BEGIN TASK INPUTS
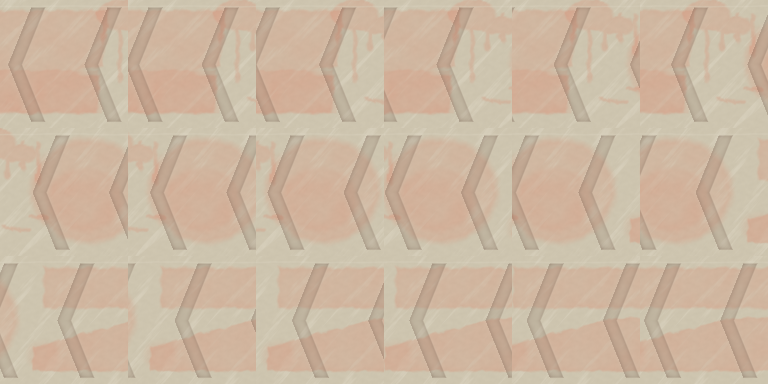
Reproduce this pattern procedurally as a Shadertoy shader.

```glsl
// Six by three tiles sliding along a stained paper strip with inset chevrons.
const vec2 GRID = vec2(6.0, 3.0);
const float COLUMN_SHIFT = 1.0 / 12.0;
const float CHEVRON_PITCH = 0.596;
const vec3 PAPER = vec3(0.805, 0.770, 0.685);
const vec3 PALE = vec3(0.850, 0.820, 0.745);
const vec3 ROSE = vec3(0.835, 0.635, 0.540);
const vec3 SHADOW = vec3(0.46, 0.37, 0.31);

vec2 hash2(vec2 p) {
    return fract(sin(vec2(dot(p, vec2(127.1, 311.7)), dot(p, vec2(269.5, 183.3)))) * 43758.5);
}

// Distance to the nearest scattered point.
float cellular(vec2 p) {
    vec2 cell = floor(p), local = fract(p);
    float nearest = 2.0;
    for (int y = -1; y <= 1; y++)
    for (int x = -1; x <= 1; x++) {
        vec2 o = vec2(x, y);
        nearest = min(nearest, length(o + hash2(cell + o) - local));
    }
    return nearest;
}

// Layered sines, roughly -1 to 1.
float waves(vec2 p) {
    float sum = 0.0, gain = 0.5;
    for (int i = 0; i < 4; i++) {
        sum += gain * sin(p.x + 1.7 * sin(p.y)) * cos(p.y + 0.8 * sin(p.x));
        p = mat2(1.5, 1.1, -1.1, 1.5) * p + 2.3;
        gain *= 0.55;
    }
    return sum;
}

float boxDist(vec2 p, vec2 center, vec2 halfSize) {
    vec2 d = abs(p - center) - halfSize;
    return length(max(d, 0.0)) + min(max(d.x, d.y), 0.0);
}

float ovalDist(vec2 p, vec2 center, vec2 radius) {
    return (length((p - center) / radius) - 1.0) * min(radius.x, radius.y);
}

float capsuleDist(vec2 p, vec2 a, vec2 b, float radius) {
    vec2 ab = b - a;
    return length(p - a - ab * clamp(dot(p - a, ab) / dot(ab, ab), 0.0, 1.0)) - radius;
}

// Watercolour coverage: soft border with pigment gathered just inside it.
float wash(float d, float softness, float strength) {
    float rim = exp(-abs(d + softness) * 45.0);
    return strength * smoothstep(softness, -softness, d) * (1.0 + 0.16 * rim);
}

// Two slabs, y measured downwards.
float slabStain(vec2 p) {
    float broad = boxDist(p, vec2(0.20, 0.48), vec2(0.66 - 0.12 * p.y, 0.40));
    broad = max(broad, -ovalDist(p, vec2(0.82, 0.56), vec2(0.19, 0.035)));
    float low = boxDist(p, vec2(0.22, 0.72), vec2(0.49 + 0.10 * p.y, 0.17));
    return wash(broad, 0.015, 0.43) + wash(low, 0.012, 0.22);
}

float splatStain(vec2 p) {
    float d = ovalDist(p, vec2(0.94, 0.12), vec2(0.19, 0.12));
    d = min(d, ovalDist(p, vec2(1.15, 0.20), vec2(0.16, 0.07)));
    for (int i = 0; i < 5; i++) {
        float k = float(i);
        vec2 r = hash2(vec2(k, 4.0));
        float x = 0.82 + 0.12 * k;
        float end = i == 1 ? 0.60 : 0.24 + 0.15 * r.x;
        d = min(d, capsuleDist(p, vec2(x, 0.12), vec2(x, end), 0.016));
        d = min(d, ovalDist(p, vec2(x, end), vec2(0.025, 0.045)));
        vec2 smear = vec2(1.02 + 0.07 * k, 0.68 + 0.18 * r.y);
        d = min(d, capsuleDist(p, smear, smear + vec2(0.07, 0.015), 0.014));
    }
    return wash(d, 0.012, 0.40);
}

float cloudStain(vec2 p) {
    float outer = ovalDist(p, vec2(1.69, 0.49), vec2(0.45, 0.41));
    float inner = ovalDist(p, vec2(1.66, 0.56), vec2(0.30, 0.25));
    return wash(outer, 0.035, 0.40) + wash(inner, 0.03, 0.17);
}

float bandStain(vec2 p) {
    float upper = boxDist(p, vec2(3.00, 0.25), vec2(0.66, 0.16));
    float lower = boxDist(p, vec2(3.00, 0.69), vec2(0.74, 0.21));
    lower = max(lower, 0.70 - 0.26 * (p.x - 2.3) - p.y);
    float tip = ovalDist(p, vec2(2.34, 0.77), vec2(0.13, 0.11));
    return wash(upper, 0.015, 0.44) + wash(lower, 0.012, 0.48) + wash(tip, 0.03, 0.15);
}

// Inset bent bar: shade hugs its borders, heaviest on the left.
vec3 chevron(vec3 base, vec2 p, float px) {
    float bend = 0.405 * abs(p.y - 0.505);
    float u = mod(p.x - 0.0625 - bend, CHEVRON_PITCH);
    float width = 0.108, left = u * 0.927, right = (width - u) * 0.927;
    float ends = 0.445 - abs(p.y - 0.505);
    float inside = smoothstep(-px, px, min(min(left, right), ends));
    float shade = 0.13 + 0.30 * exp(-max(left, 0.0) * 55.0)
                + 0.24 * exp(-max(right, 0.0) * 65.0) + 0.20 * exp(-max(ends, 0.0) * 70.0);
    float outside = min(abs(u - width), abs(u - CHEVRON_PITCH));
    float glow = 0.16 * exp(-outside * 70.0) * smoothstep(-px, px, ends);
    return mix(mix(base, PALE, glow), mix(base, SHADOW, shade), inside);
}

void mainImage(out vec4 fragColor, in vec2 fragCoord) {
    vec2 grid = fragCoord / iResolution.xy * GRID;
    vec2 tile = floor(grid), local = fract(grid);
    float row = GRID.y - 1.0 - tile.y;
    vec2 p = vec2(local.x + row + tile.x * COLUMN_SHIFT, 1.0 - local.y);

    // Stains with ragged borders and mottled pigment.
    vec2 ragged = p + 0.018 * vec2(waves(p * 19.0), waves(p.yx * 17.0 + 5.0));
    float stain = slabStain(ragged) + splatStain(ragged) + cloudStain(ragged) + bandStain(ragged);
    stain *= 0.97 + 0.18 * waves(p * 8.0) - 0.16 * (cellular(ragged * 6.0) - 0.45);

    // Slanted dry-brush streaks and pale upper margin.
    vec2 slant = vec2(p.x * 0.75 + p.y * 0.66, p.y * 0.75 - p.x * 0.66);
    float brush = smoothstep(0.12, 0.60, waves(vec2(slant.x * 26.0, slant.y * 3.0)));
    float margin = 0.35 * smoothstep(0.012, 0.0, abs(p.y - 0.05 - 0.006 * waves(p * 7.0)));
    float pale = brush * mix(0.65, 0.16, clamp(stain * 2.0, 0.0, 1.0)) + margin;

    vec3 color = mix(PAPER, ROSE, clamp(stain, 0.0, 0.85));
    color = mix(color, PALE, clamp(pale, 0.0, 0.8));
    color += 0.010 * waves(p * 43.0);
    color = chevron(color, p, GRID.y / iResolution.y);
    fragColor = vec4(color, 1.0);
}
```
END TASK INPUTS
- EXERCISE DIRECTIONS:
In the entries above, copy each line that contains the string "smoothstep".

- SOLVED EXERCISE:
    return strength * smoothstep(softness, -softness, d) * (1.0 + 0.16 * rim);
    float inside = smoothstep(-px, px, min(min(left, right), ends));
    float glow = 0.16 * exp(-outside * 70.0) * smoothstep(-px, px, ends);
    float brush = smoothstep(0.12, 0.60, waves(vec2(slant.x * 26.0, slant.y * 3.0)));
    float margin = 0.35 * smoothstep(0.012, 0.0, abs(p.y - 0.05 - 0.006 * waves(p * 7.0)));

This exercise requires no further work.